### Work instruction
Lines with the word "value" in them must be copied from the records below.

Saved entries:
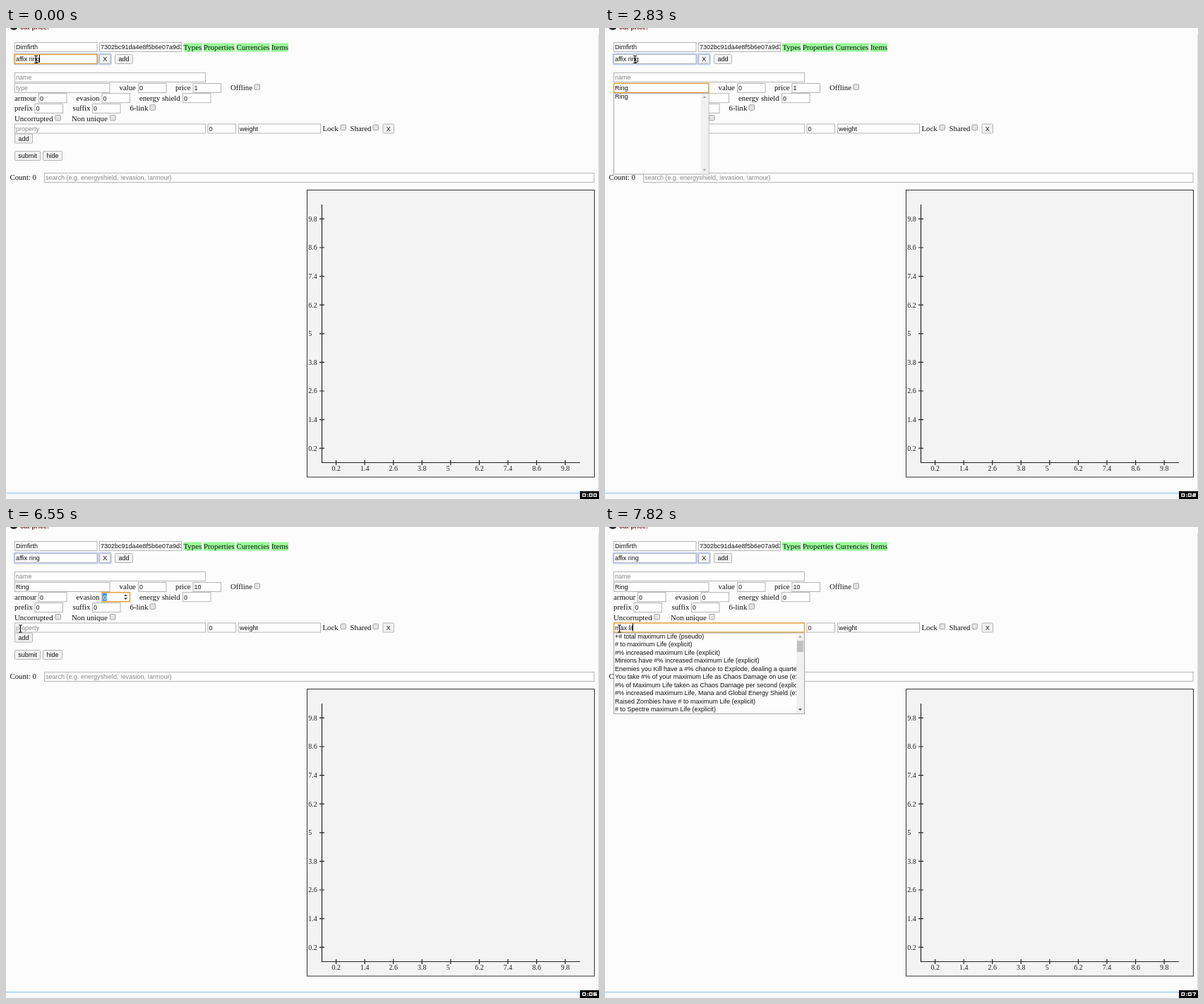
An HTML page that plays this animation: 840x667 px, repeating every 8 s.

```html
<!DOCTYPE html>
<html lang="en">
<head>
<meta charset="utf-8">
<title>Item search form</title>
<style>
html, body { margin: 0; width: 100%; height: 100%; overflow: hidden; background: #fcfcfc; }
svg { display: block; }
text { font: 9px "Liberation Sans", Arial, sans-serif; fill: #111; white-space: pre; }
.label { font: 10.8px "Liberation Serif", "Times New Roman", serif; }
.axis { font: 10px "Liberation Serif", "Times New Roman", serif; fill: #222; }
.hint { fill: #858585; }
.title { font-weight: bold; fill: #702020; }
</style>
</head>
<body>
<svg id="stage" width="840" height="667" viewBox="0 0 840 667"></svg>
<script>
const LOOP = 8000;
const stage = document.getElementById('stage');
const pen = document.createElement('canvas').getContext('2d');
pen.font = '9px "Liberation Sans", Arial, sans-serif';

// id: x, y, width, value, hint
const fields = {
  league: [12, 20, 117.5, 'Dimfirth'],
  key: [132, 20, 117, '7302bc91da4e8f5b6e07a9d3c1'],
  tab: [12, 37, 117.5, 'affix ring'],
  name: [12, 63, 271, '', 'name'],
  type: [12, 78, 135.5, '', 'type'],
  value: [187, 78, 40.5, '0'],
  price: [264.5, 78, 40.5, '1'],
  armour: [46, 92.2, 40.5, '0'],
  evasion: [135.5, 92.2, 40.5, '0'],
  shield: [250, 92.2, 40.5, '0'],
  prefix: [40.5, 107, 40.5, '0'],
  suffix: [122, 107, 40.5, '0'],
  prop: [12, 135.5, 271, '', 'property'],
  amount: [285.5, 135.5, 40.5, '0'],
  weight: [329, 135.5, 117, 'weight'],
  search: [54, 205, 779.5, '', 'search (e.g. energyshield, !evasion, !armour)']
};
const numeric = ['value', 'price', 'armour', 'evasion'];

// id: x, y, width, caption
const buttons = {
  closeTab: [132, 37, 16.5, 'X'],
  addTab: [154, 37, 26, 'add'],
  closeProp: [533.5, 135.5, 16.5, 'X'],
  addProp: [12, 149.5, 26, 'add'],
  submit: [12, 174, 37, 'submit'],
  hide: [52, 174, 28, 'hide']
};

const checks = {
  offline: [351.5, 79.3], sixLink: [203.5, 108.3], uncorrupted: [69.5, 123],
  nonUnique: [147, 123], lock: [473.5, 136.6], shared: [519.5, 136.6]
};

const labels = [
  ['value', 160.5, 88], ['price', 240, 88], ['Offline', 318, 88],
  ['armour', 12, 102.5], ['evasion', 99.5, 102.5], ['energy shield', 189, 102.5],
  ['prefix', 12, 117], ['suffix', 94.5, 117], ['6-link', 175.5, 117],
  ['Uncorrupted', 12, 131.5], ['Non unique', 93, 131.5],
  ['Lock', 448.5, 145.6], ['Shared', 487.5, 145.6], ['Count: 0', 5.5, 215]
];

const links = [['Types', 251.5, 26], ['Properties', 280, 44],
  ['Currencies', 326.5, 47], ['Items', 376, 24]];

const names = ['Ashen Lantern', 'Barrow Knot', 'Cinder Veil', 'Dusk Antler', 'Ember Husk',
  'Fallow Crown', 'Gravel Song', 'Hollow Thimble', 'Iron Murmur', 'Jagged Vow'];

const types = ['Any', 'Any Weapon', 'One-Handed Weapon', 'One-Handed Melee Weapon',
  'Two-Handed Melee Weapon', 'Bow', 'Claw', 'Any Dagger', 'Rune Dagger', 'One-Handed Axe',
  'One-Handed Mace', 'One-Handed Sword', 'Sceptre', 'Warstaff', 'Any Armour', 'Body Armour',
  'Quiver', 'Ring', 'Trinket', 'Divination Card'];

const pseudo = ['+#% total to Cold Resistance', '+#% total to Fire Resistance',
  '+#% total to Lightning Resistance', '+#% total Elemental Resistance',
  '+#% total to Chaos Resistance', '+#% total Resistance', '# total Resistances',
  '# total Elemental Resistances', '+#% total to all Elemental Resistances',
  '+# total to Strength', '+# total maximum Life', '+# total maximum Mana',
  '+# total maximum Energy Shield', '#% total increased maximum Energy Shield',
  '#% increased Movement Speed', '#% total increased Physical Damage',
  '+#% Global Critical Strike Multiplier'];

const explicit = ['# to maximum Life', '#% increased maximum Life',
  'Minions have #% increased maximum Life',
  'Enemies you Kill have a #% chance to Explode, dealing a quarter of their maximum Life',
  'You take #% of your maximum Life as Chaos Damage on use',
  '#% of Maximum Life taken as Chaos Damage per second',
  '#% increased maximum Life, Mana and Global Energy Shield',
  'Raised Zombies have # to maximum Life', '# to Spectre maximum Life'];

const props = pseudo.map(s => s + ' (pseudo)').concat(explicit.map(s => s + ' (explicit)'));
const thumbs = { type: [17, 30, 0, 0, 0], prop: [11, 11, 11, 12, 14, 14, 15, 16], name: [11] };
const lists = { name: names, type: types, prop: props };

const steps = [
  [0, { focus: 'tab', caret: 1, sec: 0 }],
  [530, { caret: 0 }],
  [850, { focus: 'closeTab' }],
  [970, { sec: 1 }],
  [1210, { focus: 'addTab' }],
  [1370, { focus: 'name', caret: 1 }],
  [1550, { focus: 'type' }],
  [1960, { sec: 2 }],
  [2050, { type: 'R' }],
  [2130, { type: 'Ri' }],
  [2220, { type: 'Rin' }],
  [2300, { type: 'Ring' }],
  [2830, { caret: 0 }],
  [2920, { focus: 'value', selected: 1 }],
  [3020, { sec: 3 }],
  [3170, { focus: 'price' }],
  [4020, { sec: 4 }],
  [4100, { selected: 0, caret: 1 }],
  [4170, { price: '10' }],
  [4340, { focus: 'offline' }],
  [4460, { focus: 'armour', selected: 1 }],
  [4640, { focus: 'evasion' }],
  [4980, { sec: 5 }],
  [5990, { sec: 6 }],
  [6760, { focus: 'prop', selected: 0, caret: 1 }],
  [7060, { sec: 7 }],
  [7260, { caret: 0 }],
  [7360, { prop: 'm', caret: 1 }],
  [7560, { prop: 'ma' }],
  [7620, { prop: 'max' }],
  [7760, { prop: 'max li' }],
  [7820, { prop: 'max lif' }]
];

const rect = (x, y, w, h, fill, stroke = 'none', width = 1, extra = '') =>
  `<rect x="${x}" y="${y}" width="${w}" height="${h}" fill="${fill}" stroke="${stroke}" stroke-width="${width}" ${extra}/>`;
const text = (s, x, y, cls = '', extra = '') =>
  `<text x="${x}" y="${y}" class="${cls}" ${extra}>${s}</text>`;
const path = (d, stroke, width = 1, fill = 'none') =>
  `<path d="${d}" fill="${fill}" stroke="${stroke}" stroke-width="${width}"/>`;
const clip = (x, y, w, h, inner) =>
  `<svg x="${x}" y="${y}" width="${w}" height="${h}" viewBox="${x} ${y} ${w} ${h}">${inner}</svg>`;
const frame = (x, y, w, h, on, fill, r = 0) =>
  rect(x + .5, y + .5, w - 1, h - 1, fill, on ? '#e0a03c' : '#b4b4b4', on ? 1.5 : 1, `rx="${r}"`);
const triangle = (x, y, up, fill) =>
  path(`M${x - 2.5} ${y + up * 1.3}h5l-2.5 ${-up * 2.8}z`, 'none', 0, fill);

function glow(x, y, w) {
  return rect(x - .3, y - .3, w + .6, 14.6, 'none', '#c6d4f8', 2.4, 'rx="1"');
}

function field(id, s) {
  const [x, y, w, initial, hint] = fields[id];
  const on = s.focus === id;
  const value = s[id] ?? initial;
  const tx = x + 2;
  const marked = on && s.selected;
  let out = frame(x, y, w, 14, on, '#fff');
  if (marked) out += rect(tx - .5, y + 1.5, 5.8, 11, '#3390ff');
  out += clip(x + 1, y, w - 2, 14,
    text(value || hint || '', tx, y + 10.3, value ? '' : 'hint', marked ? 'style="fill:#fff"' : ''));
  if (on && s.caret && !s.selected)
    out += rect(Math.floor(tx + pen.measureText(value).width - .5), y + 1, 1, 11, '#000');
  if (on && numeric.includes(id))
    out += triangle(x + w - 6.5, y + 4.6, 1, '#444') + triangle(x + w - 6.5, y + 9.4, -1, '#444');
  return out;
}

function button(id, s) {
  const [x, y, w, caption] = buttons[id];
  return frame(x, y, w, 14, s.focus === id, '#f2f2f2', 1) +
    text(caption, x + w / 2, y + 10.3, '', 'text-anchor="middle"');
}

function check(id, s) {
  const [x, y] = checks[id];
  const on = s.focus === id;
  return (on ? rect(x - .3, y - .3, 9.1, 9.1, 'none', '#e5a845', 1.5) : '') +
    rect(x + .5, y + .5, 7.5, 7.5, '#e4e4e4', '#a2a2a2', 1, 'rx="1.2"');
}

function dropdown(id, s) {
  const [x, y, w] = fields[id];
  const top = y + 14, h = 115.5, bar = x + w - 12;
  const query = s[id] || '';
  const words = query.toLowerCase().split(' ');
  const rows = lists[id].filter(row => words.every(word => row.toLowerCase().includes(word)));
  const thumb = thumbs[id][query.length] || 0;
  return rect(x + .5, top + .5, w - 1, h - 1, '#fdfdfd', '#a8a8a8') +
    clip(x + 1, top, w - 13, h,
      rows.slice(0, 10).map((row, i) => text(row, x + 2, top + 8.4 + i * 11.5)).join('')) +
    rect(bar, top + 1, 11, h - 2, '#f1f1f1') +
    triangle(bar + 5.5, top + 5.8, 1, '#a3a3a3') +
    triangle(bar + 5.5, top + 109, -1, thumb ? '#505050' : '#a3a3a3') +
    (thumb ? rect(bar + 1, top + 11.5, 9, thumb, '#c1c1c1') : '');
}

function chart() {
  let out = rect(426.5, 229.5, 407, 406.5, '#f3f3f3', '#333');
  let ticks = 'M447.5 250V615.5H813';
  for (let i = 0; i < 9; i++) {
    const x = 467.6 + i * 40.57, y = 595.2 - i * 40.6;
    const value = +(0.2 + i * 1.2).toFixed(1);
    ticks += `M${x} 612v7M444 ${y}h7`;
    out += text(value, x - 6.2, 627.3, 'axis') + text(value, 428.3, y + 3.3, 'axis');
  }
  return out + path(ticks, '#222', 1.2);
}

function digit(n, x, y) {
  const shapes = ['M0 0h3.6v3.8h-3.6z', 'M.4 0h1.6v3.8M0 3.8h3.8', 'M0 0h3.6v1.9h-3.6v1.9h4.2',
    'M0 0h3.6v3.8h-4.2M.6 1.9h3', 'M0-.6v2.5h3.6M3.6-.6v5', 'M4.2 0h-4.2v1.9h3.6v1.9h-4.2',
    'M4.2 0h-4.2v3.8h3.6v-1.9h-3.6', 'M-.6 0h4.2l-1.8 4.4'];
  return `<g transform="translate(${x} ${y})">${path(shapes[n], '#fff', 1.3)}</g>`;
}

function clock(sec) {
  return rect(813, 656, 27, 11, '#000') + digit(0, 817, 659.6) +
    rect(823.4, 660, 1.4, 1.3, '#fff') + rect(823.4, 662.6, 1.4, 1.3, '#fff') +
    digit(0, 826.6, 659.6) + digit(sec, 832.7, 659.6);
}

function pointer([x, y]) {
  if (x < 12 || (y > 51 && y < 63))
    return path(`M${x} ${y}v10.5l2.5-2.3 1.8 3.8 1.6-.7-1.7-3.7h3.3z`, '#000', .8, '#fff');
  return path(`M${x - 2.5} ${y - 5}h2l.5.5.5-.5h2M${x} ${y - 4.5}v9M${x - 2.5} ${y + 5}h2l.5-.5.5.5h2`, '#111', 1.1);
}

// Cubic path travelled in small hops
function pointerAt(t) {
  const hop = Math.floor((t - 5830) / 55 + 1) / 14;
  const k = Math.min(1, Math.max(0, hop));
  const u = k * k * (3 - 2 * k), v = 1 - u;
  const curve = (a, b, c, d) => v * v * v * a + 3 * v * v * u * b + 3 * v * u * u * c + u * u * u * d;
  return [curve(42.5, 8, -18, 20.5), curve(44.5, 60, 112, 144)];
}

function backdrop() {
  return rect(0, 0, 840, 667, '#fcfcfc') +
    '<circle cx="11" cy="-3" r="6" fill="#2a2a2e"/>' + text('oat-price:', 20, 1.5, 'title') +
    links.map(([s, x, w]) => rect(x, 21.5, w, 12, '#98fb98') + text(s, x, 31, 'label')).join('') +
    labels.map(([s, x, y]) => text(s, x, y, 'label')).join('') + chart() +
    rect(839, 9, 1, 649, '#dcdcdc') + rect(0, 658, 840, 1.5, '#98cbf3') +
    rect(0, 659.5, 840, 7.5, '#f6f7f8');
}

const base = backdrop();

function draw(s) {
  const each = (table, fn) => Object.keys(table).map(id => fn(id, s)).join('');
  stage.innerHTML = base + glow(12, 37, 117.5) + glow(132, 37, 16.5) +
    each(fields, field) + each(buttons, button) + each(checks, check) +
    (lists[s.focus] ? dropdown(s.focus, s) : '') +
    pointer(s.mouse) + clock(s.sec);
}

let last = '';
function tick() {
  const t = performance.now() % LOOP;
  const state = Object.assign({ mouse: pointerAt(t) },
    ...steps.filter(([at]) => at <= t).map(([, patch]) => patch));
  const key = JSON.stringify(state);
  if (key !== last) draw(state);
  last = key;
  requestAnimationFrame(tick);
}
tick();
</script>
</body>
</html>
```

### Solution
// id: x, y, width, value, hint
  value: [187, 78, 40.5, '0'],
const numeric = ['value', 'price', 'armour', 'evasion'];
  ['value', 160.5, 88], ['price', 240, 88], ['Offline', 318, 88],
  [2920, { focus: 'value', selected: 1 }],
  const value = s[id] ?? initial;
    text(value || hint || '', tx, y + 10.3, value ? '' : 'hint', marked ? 'style="fill:#fff"' : ''));
    out += rect(Math.floor(tx + pen.measureText(value).width - .5), y + 1, 1, 11, '#000');
    const value = +(0.2 + i * 1.2).toFixed(1);
    out += text(value, x - 6.2, 627.3, 'axis') + text(value, 428.3, y + 3.3, 'axis');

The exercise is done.